He’s never really had his time in the sun, despite the nickname, simply because when he really broke out last year Bauer was in the process of overclocking everything about his own repertoire. Then this year he got hurt for a bit while Bieber has been doing his thing en route to Cleveland for All-Star honors. But he’s been great, and been turning into a pitcher while doing it. My personal touchstone of the shift from thrower to pitcher revolves around fastball usage, and it being subsumed by other pitches. Or more specifically, once a guy finds a way to throw a fastball less than half the time and really work those sequences - even going whole at-bats without using the fastball - the evolution from thrower to pitcher has truly begun in earnest. It’s simplistic certainly, but it’s a quick and dirty way to see that a pitcher has evolved their repertoire. This year is the first time in his career that we’ve seen Clevinger throw non-fastballs more than half the time:

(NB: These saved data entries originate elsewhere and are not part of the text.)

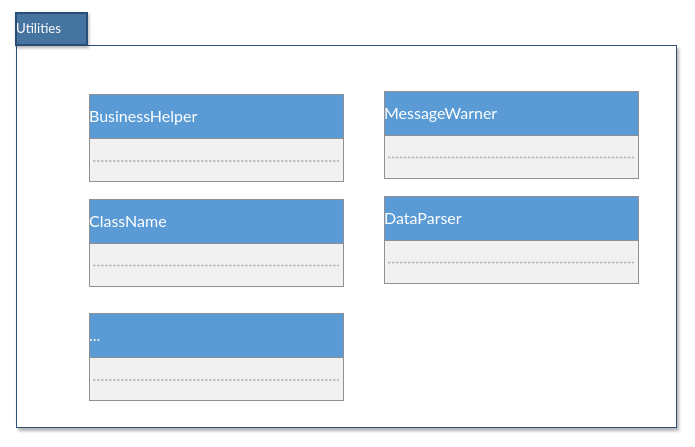
<!DOCTYPE html>
<html lang="en">
<head>
<meta charset="utf-8">
<title>Utilities package diagram</title>
<style>
:root {
  --page: #ffffff;
  --frame: #2f5078;
  --tab: #4574a0;
  --tab-border: #2a4d75;
  --class-head: #5b9bd5;
  --class-body: #f1f1f1;
  --class-border: #919191;
  --divider: #b4b4b4;
  --label: #ffffff;
  --shadow: rgba(0, 0, 0, 0.3);
}
* { box-sizing: border-box; margin: 0; }
body {
  width: 695px;
  height: 447px;
  overflow: hidden;
  background: var(--page);
  font-family: Lato, "Open Sans", sans-serif;
  color: var(--label);
}
.diagram { position: relative; width: 695px; height: 447px; overflow: hidden; }
.package-tab {
  position: absolute;
  left: 15px;
  top: 12px;
  width: 73px;
  height: 34px;
  border: 2px solid var(--tab-border);
  background: var(--tab);
  box-shadow: 1px 2px 3px var(--shadow);
  font-size: 13.3px;
  font-weight: 400;
  line-height: 29px;
  text-indent: -1px;
}
.package-body {
  position: absolute;
  left: 16px;
  top: 45px;
  width: 661px;
  height: 383px;
  border: 1px solid var(--frame);
  background: var(--page);
  box-shadow: 2px 3px 3px var(--shadow);
}
.class {
  position: absolute;
  width: 255px;
  height: 88px;
  border: 1px solid var(--class-border);
  background: var(--class-body);
}
.class h2 {
  height: 44px;
  border-bottom: 1px solid var(--class-border);
  background: var(--class-head);
  font-size: 16px;
  font-weight: 400;
  line-height: 42px;
  text-indent: -1px;
}
.class svg { display: block; width: 253px; height: 42px; }
.divider { stroke: var(--divider); stroke-width: 1.4; stroke-dasharray: 2.5 1.5; }
.business-helper { left: 89px; top: 94px; }
.class-name { left: 89px; top: 199px; }
.more-classes { left: 89px; top: 313px; }
.message-warner { left: 384px; top: 91px; }
.data-parser { left: 384px; top: 196px; }
</style>
</head>
<body>
<main class="diagram">
  <section class="package-body" aria-label="Package contents"></section>
  <h1 class="package-tab">Utilities</h1>

  <article class="class business-helper">
    <h2>BusinessHelper</h2>
    <svg viewBox="0 0 253 42" aria-hidden="true"><line class="divider" x1="3" y1="22" x2="249" y2="22"/></svg>
  </article>
  <article class="class class-name">
    <h2>ClassName</h2>
    <svg viewBox="0 0 253 42" aria-hidden="true"><line class="divider" x1="3" y1="21.5" x2="249" y2="21.5"/></svg>
  </article>
  <article class="class more-classes">
    <h2>...</h2>
    <svg viewBox="0 0 253 42" aria-hidden="true"><line class="divider" x1="3" y1="22" x2="249" y2="22"/></svg>
  </article>
  <article class="class message-warner">
    <h2>MessageWarner</h2>
    <svg viewBox="0 0 253 42" aria-hidden="true"><line class="divider" x1="3" y1="21.5" x2="249" y2="21.5"/></svg>
  </article>
  <article class="class data-parser">
    <h2>DataParser</h2>
    <svg viewBox="0 0 253 42" aria-hidden="true"><line class="divider" x1="3" y1="21.5" x2="249" y2="21.5"/></svg>
  </article>
</main>
</body>
</html>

Despite his cracking 97 mph or so on the gun, Clevinger has found the real way to knock down hitters. Bieber is the same way in his pitch mix after a rookie year around 57% four-seamers, perhaps fast-tracking on a Bauer-driven path to pitcher. As with seemingly everyone else in baseball, it’s the slider that’s been Clev’s secondary tool, and for good reason. It ranks 15th among all starters since last August in strikeout rate, and paired with an increasingly elite fastball, which at 96 mph on average tops all Indians and ranks 17th among all starters, you have a one-two pitch that is simply savage. Never mind that great 12-6 curve that continues to improve, worth 2.1 pitching runs by FanGraphs’ pitch value in this one year time frame. He’s throwing it more than ever too, so it’s not just a sample size thing. His change-up is fine too. Even fine is good though, if it’s just tertiary.
It certainly hurts in the near term to lose a pitcher of Trevor Bauer’s considerable talents. But between Bieber’s emergence and Clevinger being the team’s ace when he’s healthy without anyone even noticing, it’s one of the many reasons the Tribe can shrug it off and keep going. This is not what he was supposed to be — meaning one of the elite pitchers in baseball — but who cares what’s supposed to happen? Whether by his own hard work, the developmental structure of the team or some combination of that and luck, it’s what reality is.
Two years ago if someone told you the Indians’ two headed monster would be Bieber and Clevinger, with Clev the lead guy, you’d be called crazy. Well, let’s be crazy.